The UK Government has dealt yet another blow to the ownership of UK residential property through corporate structures.
Essentially, this means that after 5 April 2017 these types of structures will now fall within the scope of UK inheritance tax (IHT).
Until now, ownership of UK residential property through non-UK companies has been relatively standard IHT planning for many non-doms (i.e. individuals who are not domiciled in the UK nor deemed domiciled for IHT purposes) and trusts established by them.
Bringing these structures within the scope of IHT is a significant change to the current position and one that is certainly proving to be challenging for advisers and wealth managers, across many fronts.
Advisers have been considering the impact of these new rules for some months now and, unfortunately, there is still some uncertainty in areas.
Although the legislation has only just been finalised, with the Finance Bill coming out at the end of March, it is necessary to carry out a full review of these structures as soon as possible, as in some cases action will be required before 6 April 2017.
Any structures in place which have not yet been reviewed will now need urgent attention.
Summary of the draft proposals
The government’s intention is to create a new category of property for the purposes of the UK IHT regime: non-UK property which is “non-excluded”.
Under current law, foreign assets of a non-dom, or of a trust created by such an individual, are “excluded property” for IHT purposes and, as such, are outside the scope of IHT. Shares in a non-UK company, for example, are currently excluded property and therefore outside the scope of IHT.
From 6 April in some cases (as described below) they will not be excluded property any longer and could be subject to IHT at 40 per cent on the death of the owner or, if they are held in trust, subject to a different charging regime, which is in some ways even more complicated.
In accordance with the new legislation which will take effect from 6 April 2017, certain assets that are currently excluded property (because they are non-UK situated) will fall within the new category of non-excluded property, and will be within the scope of IHT.

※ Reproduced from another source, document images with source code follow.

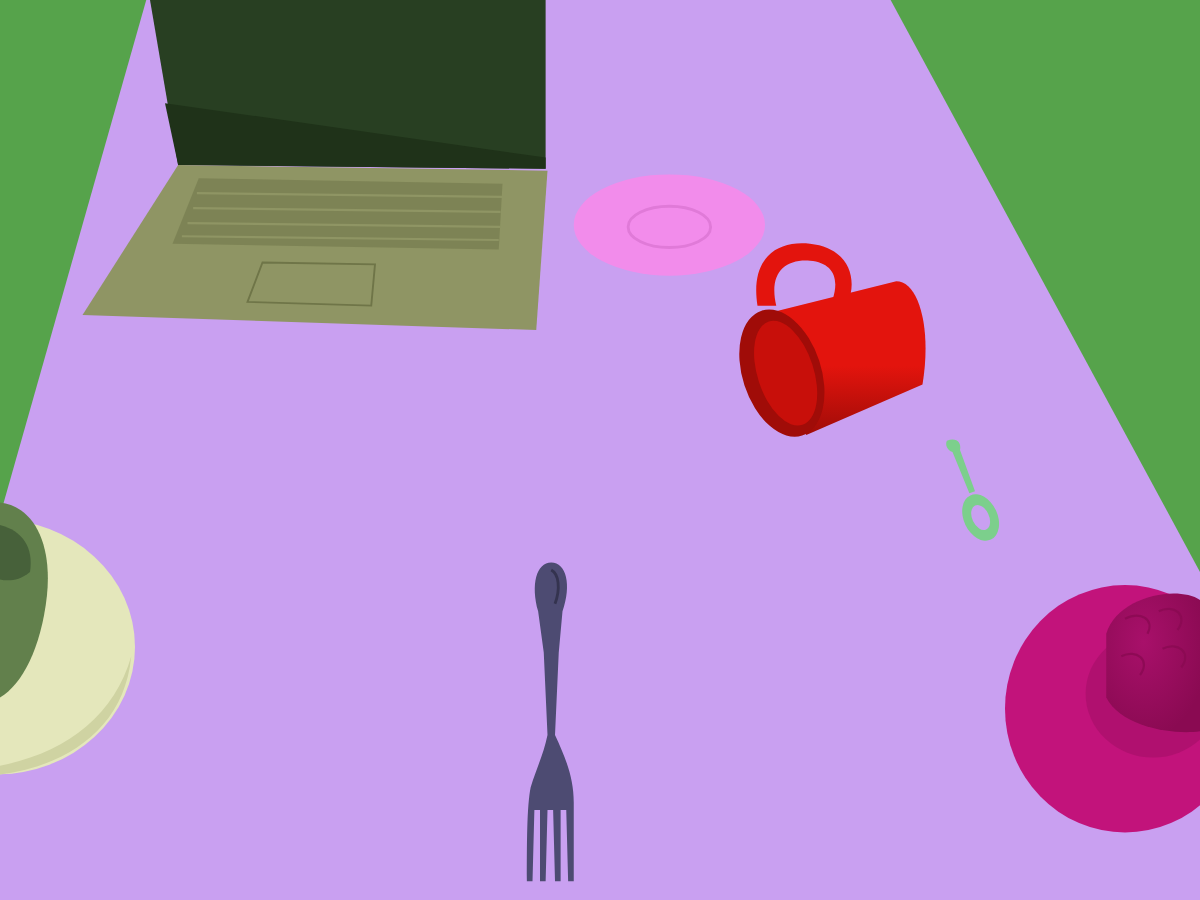
<!DOCTYPE html>
<html lang="en">
<head>
<meta charset="utf-8">
<title>Table Setting</title>
<link rel="stylesheet" href="https://fonts.googleapis.com/css2?family=Roboto&display=swap">
<style>
  :root {
    --grass: #56a34b;
    --tablecloth: #c9a0f1;
    --screen: #283f22;
    --screen-edge: #1f3219;
    --laptop-base: #8f9564;
    --laptop-keys: #6f7548;
    --saucer: #f28ceb;
    --saucer-rim: #e07ad8;
    --mug: #e3140d;
    --mug-dark: #a00c08;
    --mug-inside: #c80f0a;
    --spoon: #7ccf8c;
    --fork: #4d4b72;
    --fork-dark: #34334f;
    --plate-cream: #e4e7bb;
    --plate-cream-shade: #cfd3a2;
    --bowl: #62804c;
    --bowl-dark: #47613a;
    --plate-magenta: #c2137b;
    --plate-magenta-dark: #8f0b5a;
    --dessert: #8a0a52;
  }
  html, body { margin: 0; padding: 0; overflow: hidden; }
  body { width: 1200px; height: 900px; font-family: "Roboto", sans-serif; background: var(--grass); }
  .scene { display: block; width: 1200px; height: 900px; }
</style>
</head>
<body>
<svg class="scene" viewBox="0 0 640 480" xmlns="http://www.w3.org/2000/svg" role="img" aria-label="Table with laptop, mug, saucer, fork, spoon and plates">
  <defs>
    <linearGradient id="mug-body" x1="0" y1="0" x2="0" y2="1">
      <stop offset="0" stop-color="var(--mug)"/>
      <stop offset="0.55" stop-color="var(--mug)"/>
      <stop offset="1" stop-color="var(--mug-dark)"/>
    </linearGradient>
    <radialGradient id="dessert-shade" cx="0.4" cy="0.35" r="0.7">
      <stop offset="0" stop-color="#a8106a"/>
      <stop offset="1" stop-color="var(--dessert)"/>
    </radialGradient>
  </defs>

  <rect class="grass" width="640" height="480" fill="var(--grass)"/>
  <polygon class="tablecloth" points="78,0 475,0 640,305 640,480 0,480 0,275" fill="var(--tablecloth)"/>

  <g class="laptop">
    <polygon class="laptop-screen" points="80,0 291,0 291,90 95,88" fill="var(--screen)"/>
    <polygon points="88,55 95,88 291,90 291,84" fill="var(--screen-edge)"/>
    <polygon class="laptop-base" points="95,88 292,91 286,176 44,168" fill="var(--laptop-base)"/>
    <polygon class="keyboard" points="106,95 268,98 266,133 92,130" fill="var(--laptop-keys)" opacity="0.55"/>
    <g stroke="var(--laptop-base)" stroke-width="1.2">
      <line x1="105" y1="103" x2="268" y2="105"/>
      <line x1="103" y1="111" x2="267" y2="113"/>
      <line x1="100" y1="119" x2="267" y2="121"/>
      <line x1="97" y1="126" x2="266" y2="128"/>
    </g>
    <polygon class="trackpad" points="140,140 200,141 198,163 132,161" fill="none" stroke="var(--laptop-keys)" stroke-width="1"/>
  </g>

  <g class="saucer">
    <ellipse cx="357" cy="120" rx="51" ry="27" fill="var(--saucer)"/>
    <ellipse cx="357" cy="121" rx="22" ry="11" fill="none" stroke="var(--saucer-rim)" stroke-width="1.5"/>
  </g>

  <g class="mug">
    <path class="mug-handle" d="M404,163 C400,138 414,128 432,130 C452,132 458,148 452,162 L444,160 C448,148 444,140 432,139 C418,138 410,146 414,163 Z" fill="var(--mug)"/>
    <path class="mug-body" d="M406,168 L478,150 C490,150 497,175 492,205 L430,232 Z" fill="url(#mug-body)"/>
    <ellipse class="mug-opening" cx="417" cy="199" rx="21" ry="35" transform="rotate(-18 417 199)" fill="var(--mug-dark)"/>
    <ellipse cx="419" cy="199" rx="15" ry="29" transform="rotate(-18 419 199)" fill="var(--mug-inside)"/>
  </g>

  <g class="spoon" fill="var(--spoon)">
    <path d="M505,235 C510,233 513,236 512,240 L520,262 L517,263 L508,241 C505,240 504,237 505,235 Z"/>
    <ellipse cx="523" cy="276" rx="9" ry="13" transform="rotate(-25 523 276)"/>
    <ellipse cx="523" cy="276" rx="4.5" ry="7" transform="rotate(-25 523 276)" fill="var(--tablecloth)"/>
  </g>

  <g class="fork">
    <path d="M294,300 C302,300 305,312 300,326 L298,348 L296,392 L292,392 L290,348 L287,326 C283,312 286,300 294,300 Z" fill="var(--fork)"/>
    <path d="M292,392 L296,392 C302,405 306,415 306,428 L306,470 L303,470 L302,432 L299,432 L299,470 L296,470 L295,432 L292,432 L291,470 L288,470 L288,432 L285,432 L284,470 L281,470 C281,450 281,430 283,420 C286,410 290,402 292,392 Z" fill="var(--fork)"/>
    <path d="M294,304 C298,306 299,314 296,322" fill="none" stroke="var(--fork-dark)" stroke-width="1.5"/>
  </g>

  <g class="plate-left">
    <ellipse cx="-2" cy="345" rx="74" ry="68" fill="var(--plate-cream)"/>
    <path d="M-10,410 C30,405 60,385 70,350 C66,392 30,412 -10,414 Z" fill="var(--plate-cream-shade)"/>
    <path class="bowl" d="M0,268 C18,270 28,290 25,318 C22,345 12,365 0,372 Z" fill="var(--bowl)"/>
    <path d="M0,280 C12,283 18,292 16,305 C10,310 4,310 0,309 Z" fill="var(--bowl-dark)"/>
  </g>

  <g class="plate-right">
    <ellipse cx="600" cy="378" rx="64" ry="66" fill="var(--plate-magenta)"/>
    <ellipse cx="615" cy="370" rx="36" ry="34" fill="var(--plate-magenta-dark)" opacity="0.35"/>
    <path class="dessert" d="M590,338 C596,318 628,312 640,320 L640,390 C626,392 598,388 590,372 Z" fill="url(#dessert-shade)"/>
    <g fill="none" stroke="var(--dessert)" stroke-width="1.2" opacity="0.8">
      <path d="M600,330 C608,326 616,330 612,338"/>
      <path d="M618,326 C626,322 634,328 628,336"/>
      <path d="M598,350 C606,346 614,352 608,360"/>
      <path d="M620,346 C628,342 636,348 630,356"/>
    </g>
  </g>
</svg>
</body>
</html>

The aim of the new rules is to prevent non-doms benefiting from structures and arrangements which, under current law, can be used to reduce or eliminate their exposure to IHT where a UK residential property has been acquired.
Government policy here is not to differentiate between a residential property purchased for use by the non-domiciled individual, and such a property purchased for commercial letting to third parties. In both cases, avenues for IHT mitigation are to be blocked.
The draft legislation provides for various classes of foreign assets in the newly created category of non-excluded property: shares or other interests in closely held non-UK companies that derive their value from UK residential property; interests in non-UK partnerships that derive their value in the same way; and “relevant loans” (more on which later).